Poaching and illegal trade a growing threat to jaguars: CITES study
Geneva, November 2 2021 – Jaguars (Panthera Onca) have been listed under CITES Appendix I since 1975, meaning international commercial trade in this species is prohibited. However, in recent years, illegal trade in jaguars has become a concern for the conservation of the species, following reports suggesting the emergence of international trafficking and the existence of active domestic markets for jaguar body parts.
The study maps illegal trade in the jaguar throughout its range, which stretches from the southwestern United States to northern Argentina, covering 8.42 million km² across 19 countries. It examines the uses of jaguar specimens, both domestically and in international markets, reviews the methods employed by actors involved in illegal trade and the possible drivers associated with it, and it characterizes its overall impact on jaguar populations. It also analyses the extent to which illegally sourced jaguar products are entering international trade.

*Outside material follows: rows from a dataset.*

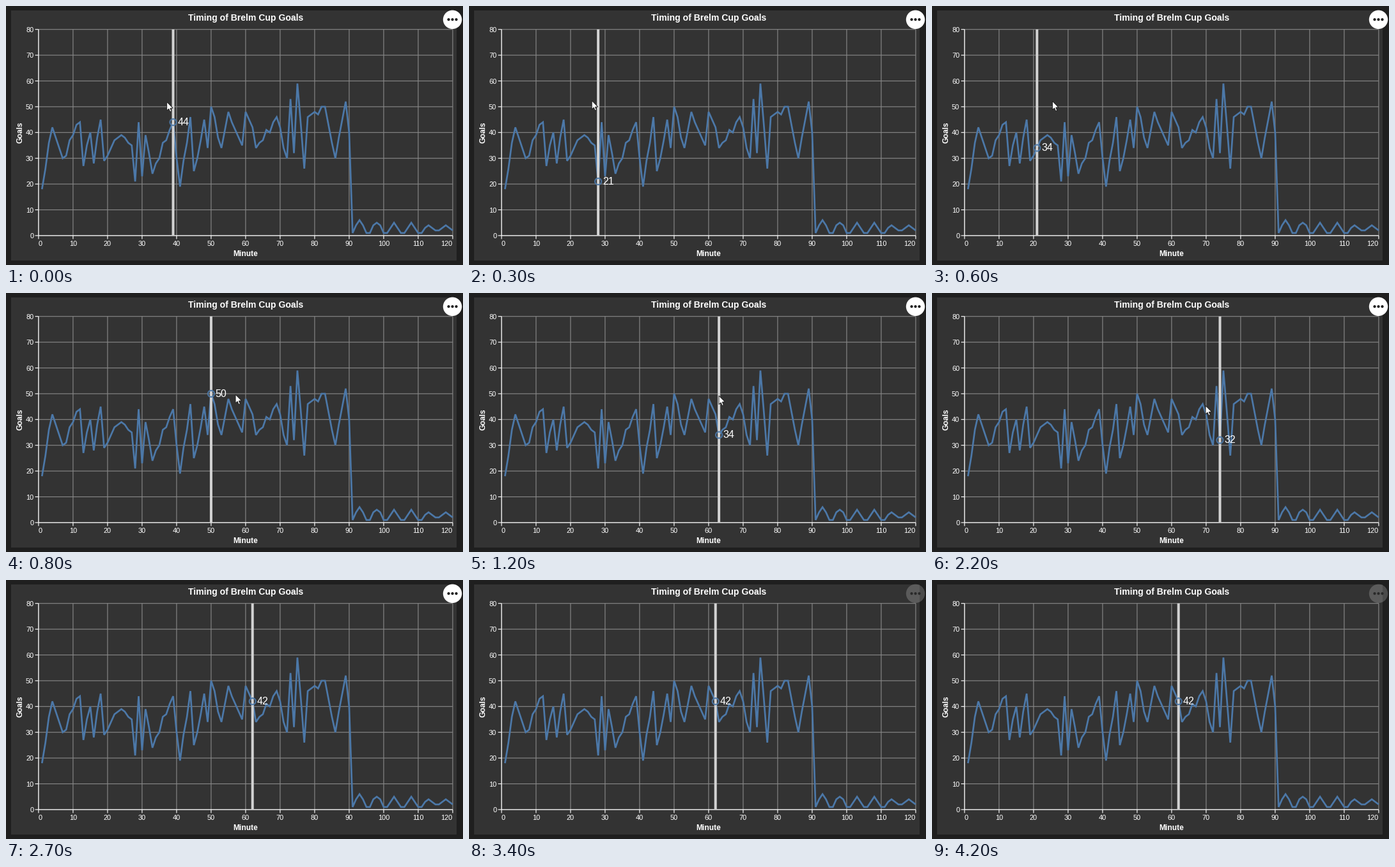
Animation of 715x406 px, one loop 4300 ms. Source, as a matplotlib script:

```python
import numpy as np
import matplotlib.pyplot as plt
from matplotlib.animation import FuncAnimation
from matplotlib.patches import Circle, Polygon, Rectangle

W, H, DPI = 715, 406, 64
PX = 72 / DPI  # points per pixel
STEP, FRAMES = 100, 43

PAGE, PANEL, GRID, BLUE, BAR = "#1f1f1f", "#333333", "#888888", "#4c78a8", "#d3d3d3"

# Main peaks and dips of the series: minute, goals
TURNS = [
    (1, 18), (4, 42), (7, 30), (12, 44), (13, 27), (15, 40), (16, 28), (18, 45),
    (19, 29), (24, 39), (27, 35), (28, 21), (29, 44), (30, 23), (31, 39), (33, 24),
    (39, 44), (41, 19), (44, 46), (45, 25), (48, 45), (49, 34), (50, 50), (53, 34),
    (55, 48), (59, 35), (60, 48), (62, 42), (63, 34), (69, 46), (72, 30), (73, 53),
    (74, 32), (75, 59), (77, 26), (78, 46), (83, 50), (86, 30), (89, 52), (90, 40),
]

# Stops of the pointer: time in ms, x, y
STOPS = [
    (-100, 271.5, 151), (500, 152.5, 147), (894, 391, 161), (1400, 391, 161),
    (1790, 502, 188), (1950, 502, 188), (2450, 354, 165), (2700, 389, 178),
]
LAG, LEAVE = 50, 2700
FADE_MS, REST_ALPHA = 400, 0.2


def make_goals():
    """Straight runs between turns with a little wobble, then a low fading ripple."""
    rng = np.random.default_rng(4)
    keys, vals = zip(*TURNS)
    m = np.arange(1, 121)
    wobble = np.where(np.isin(m, keys), 0, rng.uniform(-2, 2, m.size))
    play = np.interp(m, keys, vals) + wobble
    ripple = 2.8 + 3 * np.cos(2 * np.pi * (m - 93) / 5) * np.exp((93 - m) / 30)
    return np.rint(np.where(m <= 90, play, np.maximum(ripple, 1))).astype(int)


def sx(minute):
    return 50.9 + 5.4 * minute


def sy(goals):
    return 359.9 - 4.04 * goals


def pointer(t):
    for k, (a, b) in enumerate(zip(STOPS, STOPS[1:])):
        if t <= b[0]:
            break
    u = min((t - a[0]) / (b[0] - a[0]), 1)
    if k:  # the first sweep is already under way, at steady speed
        u = (1 - np.cos(np.pi * u)) / 2
    return a[1] + (b[1] - a[1]) * u, a[2] + (b[2] - a[2]) * u


fig = plt.figure(figsize=(W / DPI, H / DPI), dpi=DPI, facecolor=PAGE)
ax = fig.add_axes([0, 0, 1, 1])
ax.set_xlim(0, W)
ax.set_ylim(H, 0)
ax.axis("off")


def stroke(xs, ys, color, width=1.15, z=2, **kw):
    return ax.plot(xs, ys, color=color, lw=width * PX, zorder=z, snap=False,
                   solid_capstyle="butt", **kw)[0]


def label(x, y, s, size, ha="center", **kw):
    return ax.text(x, y, s, color="white", fontsize=size * PX, ha=ha, va="baseline",
                   family="Liberation Sans", zorder=8, **kw)


ax.add_patch(Rectangle((8, 7), 697, 392, color=PANEL, lw=0, zorder=1))

# Grid, axes and tick labels
left, right, top, bottom = sx(0), sx(120), sy(80), sy(0)
for m in range(0, 121, 10):
    x = sx(m)
    stroke([x, x], [top, bottom], GRID)
    stroke([x, x], [bottom, bottom + 5.4], "white", z=3)
    edge = {0: "left", 120: "right"}.get(m, "center")
    label(x, 376, str(m), 11, edge)
for g in range(0, 81, 10):
    y = sy(g)
    stroke([left, right], [y, y], GRID)
    stroke([left - 5.4, left], [y, y], "white", z=3)
    label(43.3, y + 4, str(g), 11, "right")
stroke([left, left], [top, bottom], "white", z=3)
stroke([left, right], [bottom, bottom], "white", z=3)

label(374.7, 23, "Timing of Brelm Cup Goals", 14, weight="bold")
label(375, 392, "Minute", 12, weight="bold")
label(25, 198, "Goals", 12, weight="bold", rotation=90, rotation_mode="anchor")

goals = make_goals()
stroke(sx(np.arange(1, 121)), sy(goals), BLUE, 2.7, z=4, solid_joinstyle="miter")

# Hover marks
bar = stroke([0, 0], [top, bottom], BAR, 4, z=5)
ring = ax.add_patch(Circle((0, 0), 5, fill=False, ec=BLUE, lw=2.2 * PX, alpha=0.9, zorder=6))
value = label(0, 0, "", 16, "left")

# Menu button
disc = ax.add_patch(Circle((698.5, 21.3), 14.7, fc="white", lw=0, zorder=9))
dots = [ax.add_patch(Circle((698.5 + dx, 21.2), 2.1, lw=0, zorder=10)) for dx in (-6, 0, 6)]

ARROW = np.array([(0, 0), (0, 13.6), (3.1, 10.8), (5.1, 15.6), (7.3, 14.6),
                  (5.3, 10), (9.5, 9.7)])
arrow = ax.add_patch(Polygon(ARROW, fc="white", ec="#1a1a1a", lw=0.9 * PX, zorder=12))


def draw(i):
    t = i * STEP
    # The marks snap to the minute under the pointer a moment ago
    x, _ = pointer(min(t, LEAVE) - LAG)
    minute = round((x - sx(0)) / 5.4)
    score = goals[minute - 1]
    bx, by = sx(minute), sy(score)
    bar.set_xdata([bx, bx])
    ring.center = bx, by
    value.set_position((bx + 6.8, by + 4.8))
    value.set_text(str(score))

    arrow.set_visible(t < LEAVE)
    arrow.set_xy(ARROW + pointer(t))

    u = np.clip((t - LEAVE) / FADE_MS, 0, 1)
    alpha = 1 - (1 - REST_ALPHA) * u ** 1.8
    disc.set_alpha(alpha)
    shade = 0.08 * alpha + 0.18 * (1 - alpha)
    for dot in dots:
        dot.set_facecolor((shade,) * 3)
    return bar, ring, value, arrow, disc, *dots


anim = FuncAnimation(fig, draw, frames=FRAMES, interval=STEP, repeat=True, repeat_delay=0)
plt.show()
```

The 1975 CITES listing, along with the establishment of national protection laws, successfully put an end to commercial-scale international trade in jaguars for more than four decades. Officially documented seizures of jaguar specimens seem to indicate this is still the case, as figures have remained relatively stable over the past two decades. However, there is confirmed evidence of recent illegal international trade from Brazil, Bolivia, Colombia, Mexico, Peru, Suriname and Venezuela.
The study identifies four illegal trade routes: from range States to the United States, from range States to the European Union, from the United States to the European Union and vice versa, and from range States to China, via Europe. Findings point to the predominance of domestic illegal trade in jaguar specimens, occurring throughout the jaguar range as almost all jaguar body parts, but particularly teeth, skins, skulls and fat, have cultural, decorative, medicinal and other functional uses at the domestic level.
The uses of jaguar body parts outside of range States are less well understood. Teeth are most likely used as status-granting collectibles and souvenirs, while products like jaguar "paste" have alleged medicinal properties.
The nature and multiplicity of drivers associated with illegal trade in jaguars is striking. They include domestic demand for jaguar body parts and local livelihoods, human-jaguar conflict, financial incentives, foreign demand for jaguar body parts, tourism-related demand, the illegal pet trade and private wildlife collections, and illegal trophy hunting.
The study suggests that the illegal trade in jaguar specimens is becoming more organized in some countries. Traffickers are taking advantage of online platforms and social media to advertise products and to consolidate larger illegal trade networks and consumer bases.
Regarding the impact of poaching and illegal trade, the study finds that current offtake levels may be affecting jaguar populations throughout the range. Small and fragmented populations are particularly at risk from poaching or illegal trade, and so are larger populations in countries with lower institutional and legal capacity to effectively combat poaching and illegal trade.
Overall, findings indicate that a better understanding of the impacts of the illegal trade on jaguar populations is urgently needed, which will require a collaborative effort between governments, communities, civil society and academia to build a system for the systematic collection, analysis, and reporting of information on jaguar killings and associated illegal trade.
CITES Secretary General, Ivonne Higuero, said: "Nearly five decades after the listing of jaguars under CITES Appendix I in 1975, illegal trade at the domestic and international levels has once again become a concern for jaguar conservation. This detailed study brings new insights in the scale and scope of the illegal trade in jaguars, in and outside the Americas. And the news is not good: poaching and illegal trade are a concern throughout the species’ range, and will need a concerted response from CITES Parties. All range States are to coordinate and work together to ensure proper enforcement, and to establish information-sharing systems to document, detect and deter this major threat to this iconic CITES species."
The CITES Standing Committee will consider the findings of the study on the illegal trade in jaguars at its 74th meeting (March 2022) and make recommendations as appropriate for consideration at the 19th meeting of the Conference of the Parties to CITES, to be held in Panama from 14 to 25 November 2022.
The study was Commissioned in accordance with CoP18 Decision 18.251 and was made possible thanks to generous funding by the Government of Switzerland.